Redesigning The Mighty Onboarding Flow
ROLE & DURATION
UX/UI, Prototyping & Testing
Team of 2 designers, 2 product managers, and 2 developers
May – Aug 2019
The Beginning: iOS to Android
On September 16th, 2018, The Mighty launched its first ever iOS app to overwhelmingly positive user feedback. The app is a safe place where people facing health challenges can get and give support through finding community and making connections. Time spent on the app was almost 10X the time spent on the web. Engagement spiked dramatically. But for us to maximize our growth goals, we needed to address a large segment of our audience – Android users. With almost half of the Mighty users owning Androids, the clear answer was to create a new Android app, making it better than the existing iOS app by leveraging user data.
Taking a Step Back
Existing iOS onboarding flow overview:
Facebook/Email Sign Up at Profile Creation — Retrieving basic information from users
Topic Search and Follow – Allow users to search topics to follow
User Research: Uncovering the Challenges
Before I jumped into the redesign, I wanted to understand the pain points and opportunity areas of the existing user flow through synthesizing user research. After the iOS app launched, our team conducted churn user interviews to better understand how we can improve both the existing app and the future one. Some of the questions we asked:
• What attracted you to the app?
• What did you expect when you entered the app?
• Why did you abandon the use of the app?
Churn User Interviews Conducted by The Head of Experience
The data gathered from the interviews shined a light on three major issues that existed within the current flow:
Problem #1: Lack of Guided Onboarding Process
Users desired a more engaging onboarding experience that clearly communicated the benefits of joining the community.
Problem #2: Missed Opportunity for Information Gathering
Because we didn’t utilize data collection at on-boarding, we were missing a big opportunity to gain user insights that will inform what content to offer them and what content to create in the future.
Problem #3: Lacking Sense of Community
The lack of empathy and warmth within the existing onboarding flow didn’t reflect the welcoming community we were promised.
Early Ideation: Iterate. Test. Repeat.
After discovery, it was time to process the feedback we gathered. I worked with product managers and Head of Experience to prioritize which data we wanted to collect from the user and simplified the onboarding flows into bite-sized screens that would lighten the cognitive load on users and enable easier experimentation.
The New Onboarding User Flow
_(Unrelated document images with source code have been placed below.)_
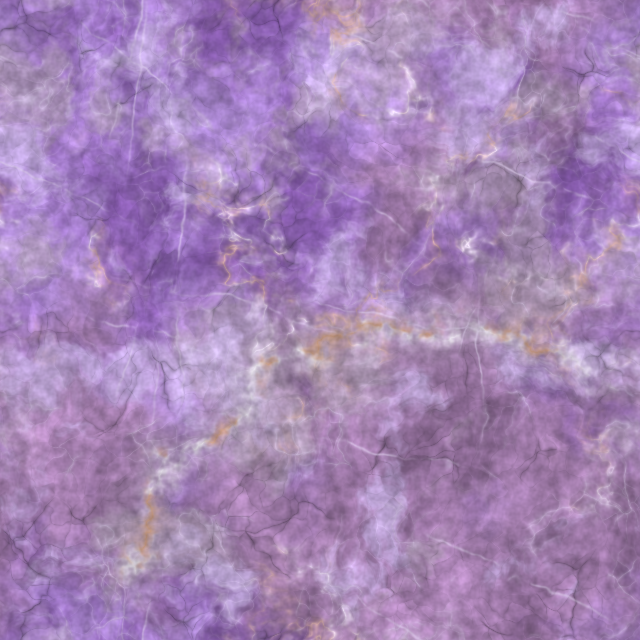
This texture is drawn by a Shadertoy shader. Its source:

```glsl
// Polished amethyst: clouded violet crystal with cream veins, one ochre seam and fine cracks.

vec2 hash2(vec2 cell, float seed) {
    uvec3 v = uvec3(cell, seed) * 1664525u + 1013904223u;
    v.x += v.y * v.z; v.y += v.z * v.x; v.z += v.x * v.y;
    v ^= v >> 16u;
    v.x += v.y * v.z; v.y += v.z * v.x;
    return vec2(v.xy >> 8u) / 16777216.0;
}

float corner(vec2 cell, vec2 offset, vec2 f, vec2 period, float seed) {
    float a = 6.2832 * hash2(mod(cell + offset, period), seed).x;
    return dot(vec2(cos(a), sin(a)), f - offset);
}

// Gradient noise that wraps after one canvas
float noise(vec2 uv, vec2 period, float seed) {
    vec2 p = uv * period, i = floor(p), f = p - i;
    vec2 u = f * f * f * (f * (f * 6.0 - 15.0) + 10.0);
    return mix(mix(corner(i, vec2(0, 0), f, period, seed), corner(i, vec2(1, 0), f, period, seed), u.x),
               mix(corner(i, vec2(0, 1), f, period, seed), corner(i, vec2(1, 1), f, period, seed), u.x), u.y);
}

float fbm(vec2 uv, vec2 period, int octaves, float seed) {
    float sum = 0.0, amp = 1.0;
    for (int k = 0; k < octaves; k++) {
        sum += amp * noise(uv, period, seed + float(k));
        period *= 2.0;
        amp *= 0.6;
    }
    return sum;
}

// Broken crystal cells: x is the tone of a cell, y the gap to its border
vec2 shards(vec2 uv, vec2 period, float seed) {
    vec2 p = uv * period, i = floor(p);
    float nearest = 9.0, second = 9.0, tone = 0.0;
    for (int k = 0; k < 9; k++) {
        vec2 cell = i + vec2(k % 3 - 1, k / 3 - 1);
        vec2 h = hash2(mod(cell, period), seed);
        float dist = length(cell + h - p);
        second = min(second, max(dist, nearest));
        if (dist < nearest) { nearest = dist; tone = fract(7.0 * h.x + 5.0 * h.y) - 0.5; }
    }
    float gap = second - nearest;
    return vec2(tone * smoothstep(0.0, 0.1, gap), gap);
}

float vein(float dist, float width) {
    return exp(-abs(dist) / width);
}

// Straight hairline fractures, most of them sloping gently, some nearly upright
float cracks(vec2 uv) {
    float sum = 0.0;
    for (int k = 0; k < 20; k++) {
        vec2 start = hash2(vec2(k, 3), 90.0), shape = hash2(vec2(k, 7), 91.0);
        float angle = (k % 3 == 0 ? 1.4 : -0.4) + 0.5 * (shape.x - 0.5);
        vec2 d = fract(uv - start + 0.5) - 0.5;
        vec2 along = vec2(cos(angle), sin(angle));
        float across = dot(d, vec2(-along.y, along.x)) / 0.002;
        float reach = 0.08 + 0.18 * shape.y;
        sum += exp(-across * across) * (1.0 - smoothstep(0.3 * reach, reach, abs(dot(d, along))));
    }
    return min(sum, 1.0);
}

void mainImage(out vec4 fragColor, in vec2 fragCoord) {
    vec2 uv = fragCoord / iResolution.xy;
    vec2 warp = vec2(fbm(uv, vec2(4), 5, 1.0), fbm(uv, vec2(4), 5, 11.0));
    vec2 q = uv + 0.045 * warp;
    float grit = fbm(uv, vec2(28), 3, 15.0);

    // Body of the crystal: violet, mauve, grey and lavender clouds
    float tone = fbm(q, vec2(4), 6, 21.0);
    float streak = fbm(q, vec2(16, 6), 4, 31.0);
    float rosy = 0.24 * (cos(6.2832 * (uv.x - 0.7)) + cos(6.2832 * (uv.y - 0.25)))
               + 0.6 * fbm(q, vec2(3), 5, 41.0);
    float haze = fbm(q, vec2(4), 6, 51.0) + 0.1 * cos(6.2832 * (uv.y - 0.75));
    float light = fbm(q, vec2(6), 6, 61.0);
    vec3 col = mix(vec3(0.52, 0.36, 0.66), vec3(0.68, 0.54, 0.83), smoothstep(-0.5, 0.5, tone + 0.5 * streak));
    vec3 mauve = vec3(0.61, 0.47, 0.64) * (1.0 + 0.16 * tone + 0.14 * streak);
    col = mix(col, mauve, 0.9 * smoothstep(-0.25, 0.25, rosy));
    col = mix(col, vec3(0.66, 0.58, 0.69), 0.7 * smoothstep(0.05, 0.45, haze));
    col = mix(col, vec3(0.75, 0.66, 0.86), 0.8 * smoothstep(0.08, 0.6, light));

    // Shards with sharp steps, their borders in part dark, in part pale
    vec2 large = shards(q, vec2(11), 71.0), small = shards(q + 0.01 * warp.yx, vec2(34), 72.0);
    col *= 1.0 + 0.11 * large.x + 0.11 * small.x;
    float side = noise(uv, vec2(8), 86.0) + 0.5 * streak;
    float border = vein(large.y, 0.05) + 0.5 * vein(small.y, 0.1);
    col *= 1.0 - 0.22 * border * smoothstep(0.05, 0.4, side);
    col = mix(col, vec3(0.80, 0.74, 0.86), 0.4 * border * smoothstep(0.05, 0.4, -side));

    // Branching cream veins, densest above the middle
    float patches = fbm(uv, vec2(9), 4, 101.0);
    float zone = smoothstep(-0.1, 0.35, fbm(uv, vec2(3), 3, 111.0) + 0.2 * cos(6.2832 * (uv.y - 0.68)));
    float branch = fbm(q, vec2(3), 6, 121.0);
    vec3 cream = mix(vec3(0.83, 0.78, 0.86), vec3(0.75, 0.60, 0.60), smoothstep(-0.3, 0.25, patches));
    cream *= 1.0 + 0.25 * grit;
    float broken = smoothstep(-0.5, 0.25, grit + 0.4 * patches);
    col = mix(col, cream, zone * (0.3 * vein(branch, 0.1) + 0.6 * broken * vein(branch, 0.045)));
    float wisp = vein(fbm(q, vec2(6), 4, 131.0), 0.05) * smoothstep(0.0, 0.35, haze + 0.5 * patches);
    col = mix(col, vec3(0.80, 0.75, 0.87), 0.45 * wisp * broken);

    // Main seam: a ragged arc with a pale halo and ochre stains
    vec2 d = fract(q - vec2(0.68, 0.02) + vec2(0.55, 0.2)) - vec2(0.55, 0.2);
    float seam = length(d) - 0.47 + 0.04 * fbm(uv, vec2(10), 5, 141.0);
    float span = smoothstep(0.0, 0.12, d.y) * smoothstep(-0.54, -0.48, d.x) * (1.0 - smoothstep(0.15, 0.42, d.x));
    vec3 stain = mix(vec3(0.85, 0.83, 0.87), vec3(0.71, 0.54, 0.46), smoothstep(0.0, 0.4, patches + 0.4 * grit));
    col = mix(col, vec3(0.73, 0.68, 0.77), 0.55 * span * vein(seam, 0.035));
    col = mix(col, stain, 0.85 * span * vein(seam, 0.015) * broken);

    // Hairline cracks, fine grain and final contrast
    float hairline = cracks(uv + 0.02 * warp) * smoothstep(-0.4, 0.3, streak);
    col = mix(col, vec3(0.82, 0.76, 0.88), 0.5 * hairline);
    col *= 1.0 + 0.08 * grit + 0.14 * fbm(uv, vec2(48), 3, 151.0);
    vec3 mean = vec3(0.645, 0.525, 0.73);
    col = mean + 1.12 * (col - mean);
    fragColor = vec4(clamp(col, 0.0, 1.0), 1.0);
}
```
The New Onboarding Initial Wireframes
After testing early wireframes with stakeholders, we were confident with our direction and decided to move forward. For the new and improved onboarding flow, it incorporated:
• Visually consistent layouts
• Welcoming verbiage
• Community recommendations to users based on health background
Problem Solved: Design Solutions
More Ways to Join
Since most Android users have Google accounts, adding the “Continue with Google” button to the existing email and Facebook sign up options was an obvious solution. I’ve also considered adding a “Continue with Apple” option for our upcoming iOS Flutter app as Apple just announced its new feature to verify users’ credentials.
Less Barriers to Entry
In the world of mobile apps adoption, the more fields you expect users to complete, the more likely they will abandon the process altogether. Given this insight, the only information required to sign up for a Mighty profile will be username and birthday (users must be 13 and older to sign up)
While users can choose to provide full names, we didn’t force their hand. To reduce the effort of creating an account even more, I removed the profile photo upload feature and replaced it with an assigned default avatar.
Getting to the Good Stuff Faster
As The Mighty’s value proposition is “Get Support and Give Support”, we didn’t waste our user’s time with a tutorial right away. Instead by simply asking them about what brought them to the app and set proper expectations on what we offer.
Find Your Health Tribe
Once users join the support ecosystem, they desire even more personalized connections. Today, the Mighty users fall into three persona categories:
• People with health conditions and ongoing changes in condition
• Caregivers to someone with a health condition and wishes to support them
• Health professionals who desire deeper insight into their patients
By designing screens that prompted users to input information about their health conditions and needs, we were able to match them with the communities who can offer the support they desire.
Making it Inviting
As a platform that promotes community and connection, I had to lead by example – this starts right at onboarding and beyond. To make the process feel warmer and more welcoming, I added several transition screens incorporating emojis, fun copy, and overall social media-friendy undertones. I’ve also added more context to the community card, like people stack and descriptions.
Seeing the Impact: Measuring the Success
Numerous hours of brainstorming, concepting, designing, and development produced a result that was a more positive, instructive, and effective on-boarding experience, empowering users to feel more connected and informed at every step.
Project Takeaway: Persuade With Prototypes
When I presented the new onboarding flow to stakeholders, they were concerned that the flow may be too lengthy, and may cause users to drop-off. However, the flow covered all possible user scenarios and wasn’t limited to a single flow a user will encounter. So, I quickly created an inVision prototype for a single user, making a compelling case that the flow wasn’t as lengthy as it seemed on the design spec. This simple switch of presentation style led to the buy-in I needed and approval for launch.